Which lines of the material hold the word "href"? Copy each one.

__SOURCE RECORDS__:
========================

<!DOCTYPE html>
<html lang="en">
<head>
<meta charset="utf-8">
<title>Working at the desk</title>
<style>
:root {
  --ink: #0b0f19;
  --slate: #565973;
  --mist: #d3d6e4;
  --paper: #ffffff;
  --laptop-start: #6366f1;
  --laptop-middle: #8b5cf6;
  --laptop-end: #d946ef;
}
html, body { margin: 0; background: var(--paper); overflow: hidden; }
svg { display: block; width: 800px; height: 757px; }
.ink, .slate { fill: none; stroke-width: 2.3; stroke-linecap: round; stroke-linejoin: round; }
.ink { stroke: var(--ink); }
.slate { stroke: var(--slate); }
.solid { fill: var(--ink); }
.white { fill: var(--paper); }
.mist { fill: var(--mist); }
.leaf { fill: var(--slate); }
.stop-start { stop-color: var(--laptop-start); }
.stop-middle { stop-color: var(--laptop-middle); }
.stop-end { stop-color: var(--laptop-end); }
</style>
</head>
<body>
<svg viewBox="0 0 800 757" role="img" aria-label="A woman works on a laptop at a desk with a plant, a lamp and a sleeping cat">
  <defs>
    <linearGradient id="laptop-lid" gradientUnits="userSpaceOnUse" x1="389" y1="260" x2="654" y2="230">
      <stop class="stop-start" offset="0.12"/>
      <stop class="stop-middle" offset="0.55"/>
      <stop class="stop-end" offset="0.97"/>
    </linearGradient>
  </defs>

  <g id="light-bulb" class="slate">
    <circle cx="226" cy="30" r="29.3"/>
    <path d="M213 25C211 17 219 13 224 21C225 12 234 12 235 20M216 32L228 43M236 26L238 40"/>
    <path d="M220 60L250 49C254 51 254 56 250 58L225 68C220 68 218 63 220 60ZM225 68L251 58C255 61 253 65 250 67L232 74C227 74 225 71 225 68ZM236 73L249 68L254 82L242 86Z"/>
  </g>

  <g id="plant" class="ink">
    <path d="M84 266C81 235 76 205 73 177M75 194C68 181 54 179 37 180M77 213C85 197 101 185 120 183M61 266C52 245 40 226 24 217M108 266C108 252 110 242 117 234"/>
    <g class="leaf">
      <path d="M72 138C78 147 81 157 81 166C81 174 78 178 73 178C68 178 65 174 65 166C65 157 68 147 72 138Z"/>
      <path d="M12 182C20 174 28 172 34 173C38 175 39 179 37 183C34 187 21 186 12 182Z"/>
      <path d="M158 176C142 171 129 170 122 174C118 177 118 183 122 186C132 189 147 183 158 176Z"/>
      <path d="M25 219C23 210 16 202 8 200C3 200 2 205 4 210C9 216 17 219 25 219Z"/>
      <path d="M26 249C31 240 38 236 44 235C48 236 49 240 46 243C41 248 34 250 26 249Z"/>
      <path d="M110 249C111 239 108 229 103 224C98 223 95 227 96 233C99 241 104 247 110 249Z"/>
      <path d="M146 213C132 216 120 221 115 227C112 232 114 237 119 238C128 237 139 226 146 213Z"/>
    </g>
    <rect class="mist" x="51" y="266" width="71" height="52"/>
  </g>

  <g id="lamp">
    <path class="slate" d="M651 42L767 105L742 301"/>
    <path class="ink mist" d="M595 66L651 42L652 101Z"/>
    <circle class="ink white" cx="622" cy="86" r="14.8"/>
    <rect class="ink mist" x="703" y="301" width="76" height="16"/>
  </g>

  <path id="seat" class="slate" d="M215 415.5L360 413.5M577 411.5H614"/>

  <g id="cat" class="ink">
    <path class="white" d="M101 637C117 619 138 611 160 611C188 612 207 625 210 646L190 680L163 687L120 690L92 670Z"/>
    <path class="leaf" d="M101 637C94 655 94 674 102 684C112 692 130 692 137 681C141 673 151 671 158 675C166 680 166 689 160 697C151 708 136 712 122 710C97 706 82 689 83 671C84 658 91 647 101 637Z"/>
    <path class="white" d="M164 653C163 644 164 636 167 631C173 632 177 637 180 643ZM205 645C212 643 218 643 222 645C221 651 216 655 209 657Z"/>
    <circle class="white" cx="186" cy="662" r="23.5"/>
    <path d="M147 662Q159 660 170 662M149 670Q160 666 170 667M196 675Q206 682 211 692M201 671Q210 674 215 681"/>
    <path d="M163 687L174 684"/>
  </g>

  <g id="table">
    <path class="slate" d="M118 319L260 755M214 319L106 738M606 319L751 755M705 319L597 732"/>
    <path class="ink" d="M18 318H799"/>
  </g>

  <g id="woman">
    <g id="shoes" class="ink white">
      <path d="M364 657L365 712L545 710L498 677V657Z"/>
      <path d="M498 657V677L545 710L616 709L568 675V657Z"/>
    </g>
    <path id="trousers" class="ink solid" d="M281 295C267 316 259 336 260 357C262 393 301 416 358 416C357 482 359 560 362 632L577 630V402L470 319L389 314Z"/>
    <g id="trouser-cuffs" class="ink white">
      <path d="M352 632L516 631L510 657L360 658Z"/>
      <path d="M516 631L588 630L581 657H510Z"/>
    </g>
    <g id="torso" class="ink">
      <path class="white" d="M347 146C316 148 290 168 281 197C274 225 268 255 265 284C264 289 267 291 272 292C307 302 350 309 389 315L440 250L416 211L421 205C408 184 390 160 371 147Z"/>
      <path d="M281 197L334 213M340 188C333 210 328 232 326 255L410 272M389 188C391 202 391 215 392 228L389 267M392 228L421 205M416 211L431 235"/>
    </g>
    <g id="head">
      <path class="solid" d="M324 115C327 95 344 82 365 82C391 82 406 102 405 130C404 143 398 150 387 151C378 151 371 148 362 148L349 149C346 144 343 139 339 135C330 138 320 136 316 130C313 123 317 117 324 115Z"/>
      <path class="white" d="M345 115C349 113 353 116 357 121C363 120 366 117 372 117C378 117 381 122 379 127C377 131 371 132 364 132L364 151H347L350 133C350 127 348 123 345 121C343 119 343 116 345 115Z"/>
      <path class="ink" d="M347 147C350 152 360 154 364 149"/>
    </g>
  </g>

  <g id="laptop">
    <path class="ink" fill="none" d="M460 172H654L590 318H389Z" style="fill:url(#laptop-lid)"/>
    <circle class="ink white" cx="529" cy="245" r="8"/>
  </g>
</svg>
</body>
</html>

========================

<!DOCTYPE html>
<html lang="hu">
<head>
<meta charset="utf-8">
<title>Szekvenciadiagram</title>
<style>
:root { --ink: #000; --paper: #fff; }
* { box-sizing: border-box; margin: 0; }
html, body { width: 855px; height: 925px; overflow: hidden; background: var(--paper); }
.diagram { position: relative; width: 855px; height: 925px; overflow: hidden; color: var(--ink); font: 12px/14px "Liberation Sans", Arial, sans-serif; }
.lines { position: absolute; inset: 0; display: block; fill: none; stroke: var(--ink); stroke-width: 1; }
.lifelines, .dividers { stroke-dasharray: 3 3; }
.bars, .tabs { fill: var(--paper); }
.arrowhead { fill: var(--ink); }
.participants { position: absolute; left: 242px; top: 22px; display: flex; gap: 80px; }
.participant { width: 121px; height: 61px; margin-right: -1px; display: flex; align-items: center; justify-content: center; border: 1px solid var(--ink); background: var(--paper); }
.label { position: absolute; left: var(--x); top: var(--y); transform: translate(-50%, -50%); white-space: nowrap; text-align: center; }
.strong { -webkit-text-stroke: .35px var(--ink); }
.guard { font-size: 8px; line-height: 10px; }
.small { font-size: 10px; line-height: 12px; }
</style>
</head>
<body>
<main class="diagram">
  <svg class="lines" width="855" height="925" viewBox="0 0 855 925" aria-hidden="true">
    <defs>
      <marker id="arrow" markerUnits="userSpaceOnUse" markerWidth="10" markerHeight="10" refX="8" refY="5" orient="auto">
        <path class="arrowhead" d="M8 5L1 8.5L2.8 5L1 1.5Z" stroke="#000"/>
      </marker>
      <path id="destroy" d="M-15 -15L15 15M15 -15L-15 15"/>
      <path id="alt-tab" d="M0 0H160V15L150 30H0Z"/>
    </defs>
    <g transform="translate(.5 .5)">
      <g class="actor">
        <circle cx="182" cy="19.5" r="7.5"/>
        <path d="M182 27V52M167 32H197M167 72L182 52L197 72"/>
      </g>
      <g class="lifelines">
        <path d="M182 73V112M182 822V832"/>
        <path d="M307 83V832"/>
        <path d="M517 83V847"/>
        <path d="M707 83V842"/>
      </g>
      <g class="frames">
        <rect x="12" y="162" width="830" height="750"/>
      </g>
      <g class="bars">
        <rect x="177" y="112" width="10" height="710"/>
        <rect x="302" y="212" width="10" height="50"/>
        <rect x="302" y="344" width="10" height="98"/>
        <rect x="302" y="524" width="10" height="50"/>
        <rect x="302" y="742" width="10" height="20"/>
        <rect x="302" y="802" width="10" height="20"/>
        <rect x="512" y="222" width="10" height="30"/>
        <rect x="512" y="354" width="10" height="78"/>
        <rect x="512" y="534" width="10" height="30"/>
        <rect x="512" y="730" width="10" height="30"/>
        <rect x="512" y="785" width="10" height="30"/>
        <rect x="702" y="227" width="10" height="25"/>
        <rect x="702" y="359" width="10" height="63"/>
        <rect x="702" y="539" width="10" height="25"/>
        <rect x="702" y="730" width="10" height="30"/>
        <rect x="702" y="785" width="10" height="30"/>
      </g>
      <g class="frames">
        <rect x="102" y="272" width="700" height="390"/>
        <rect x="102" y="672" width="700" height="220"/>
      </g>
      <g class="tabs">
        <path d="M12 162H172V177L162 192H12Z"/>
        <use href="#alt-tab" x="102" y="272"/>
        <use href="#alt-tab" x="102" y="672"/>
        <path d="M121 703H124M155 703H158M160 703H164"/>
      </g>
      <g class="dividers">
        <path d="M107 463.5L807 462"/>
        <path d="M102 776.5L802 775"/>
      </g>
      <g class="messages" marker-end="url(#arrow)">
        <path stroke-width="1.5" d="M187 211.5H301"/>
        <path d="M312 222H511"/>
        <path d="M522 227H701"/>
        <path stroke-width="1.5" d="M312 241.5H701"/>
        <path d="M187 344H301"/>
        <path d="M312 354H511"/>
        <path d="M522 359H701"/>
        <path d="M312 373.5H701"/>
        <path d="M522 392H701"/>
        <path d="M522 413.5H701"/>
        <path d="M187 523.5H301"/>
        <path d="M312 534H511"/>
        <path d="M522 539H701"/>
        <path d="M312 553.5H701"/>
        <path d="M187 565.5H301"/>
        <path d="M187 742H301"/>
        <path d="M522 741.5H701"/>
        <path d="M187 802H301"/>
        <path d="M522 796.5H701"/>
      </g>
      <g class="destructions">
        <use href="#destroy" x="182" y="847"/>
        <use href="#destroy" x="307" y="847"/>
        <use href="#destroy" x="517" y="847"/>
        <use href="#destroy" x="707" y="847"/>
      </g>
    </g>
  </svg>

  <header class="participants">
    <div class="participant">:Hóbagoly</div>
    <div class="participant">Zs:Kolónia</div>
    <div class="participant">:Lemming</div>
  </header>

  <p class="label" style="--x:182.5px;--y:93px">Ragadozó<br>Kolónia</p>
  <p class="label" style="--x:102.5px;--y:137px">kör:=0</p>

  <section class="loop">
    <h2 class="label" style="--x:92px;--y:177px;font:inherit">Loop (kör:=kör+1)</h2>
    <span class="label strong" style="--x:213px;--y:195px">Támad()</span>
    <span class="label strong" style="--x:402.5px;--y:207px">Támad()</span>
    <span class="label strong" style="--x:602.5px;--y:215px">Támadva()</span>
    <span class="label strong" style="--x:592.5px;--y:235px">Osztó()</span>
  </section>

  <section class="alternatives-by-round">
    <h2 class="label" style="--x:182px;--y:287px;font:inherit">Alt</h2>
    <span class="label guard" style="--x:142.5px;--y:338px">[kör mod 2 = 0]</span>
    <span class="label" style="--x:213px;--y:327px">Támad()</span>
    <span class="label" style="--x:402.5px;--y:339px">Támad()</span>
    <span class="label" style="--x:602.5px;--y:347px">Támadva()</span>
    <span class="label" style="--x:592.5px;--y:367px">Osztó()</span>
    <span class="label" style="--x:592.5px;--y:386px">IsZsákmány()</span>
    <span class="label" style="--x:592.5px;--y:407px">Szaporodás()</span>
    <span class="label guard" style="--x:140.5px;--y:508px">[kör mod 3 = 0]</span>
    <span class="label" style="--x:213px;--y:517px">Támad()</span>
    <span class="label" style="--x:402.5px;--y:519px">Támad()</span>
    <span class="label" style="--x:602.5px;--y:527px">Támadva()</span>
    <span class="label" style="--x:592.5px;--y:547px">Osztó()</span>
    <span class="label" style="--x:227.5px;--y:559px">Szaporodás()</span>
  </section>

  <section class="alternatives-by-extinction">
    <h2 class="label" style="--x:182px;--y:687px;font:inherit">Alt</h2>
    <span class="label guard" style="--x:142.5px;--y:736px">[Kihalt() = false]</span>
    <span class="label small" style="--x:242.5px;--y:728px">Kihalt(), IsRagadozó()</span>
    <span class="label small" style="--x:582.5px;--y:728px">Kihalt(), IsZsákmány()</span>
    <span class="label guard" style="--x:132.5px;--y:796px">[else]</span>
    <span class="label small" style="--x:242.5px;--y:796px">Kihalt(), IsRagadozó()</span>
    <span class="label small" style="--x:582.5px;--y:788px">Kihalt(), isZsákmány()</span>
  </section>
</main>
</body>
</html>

========================

__EXPECTED OUTPUT__:
        <use href="#alt-tab" x="102" y="272"/>
        <use href="#alt-tab" x="102" y="672"/>
        <use href="#destroy" x="182" y="847"/>
        <use href="#destroy" x="307" y="847"/>
        <use href="#destroy" x="517" y="847"/>
        <use href="#destroy" x="707" y="847"/>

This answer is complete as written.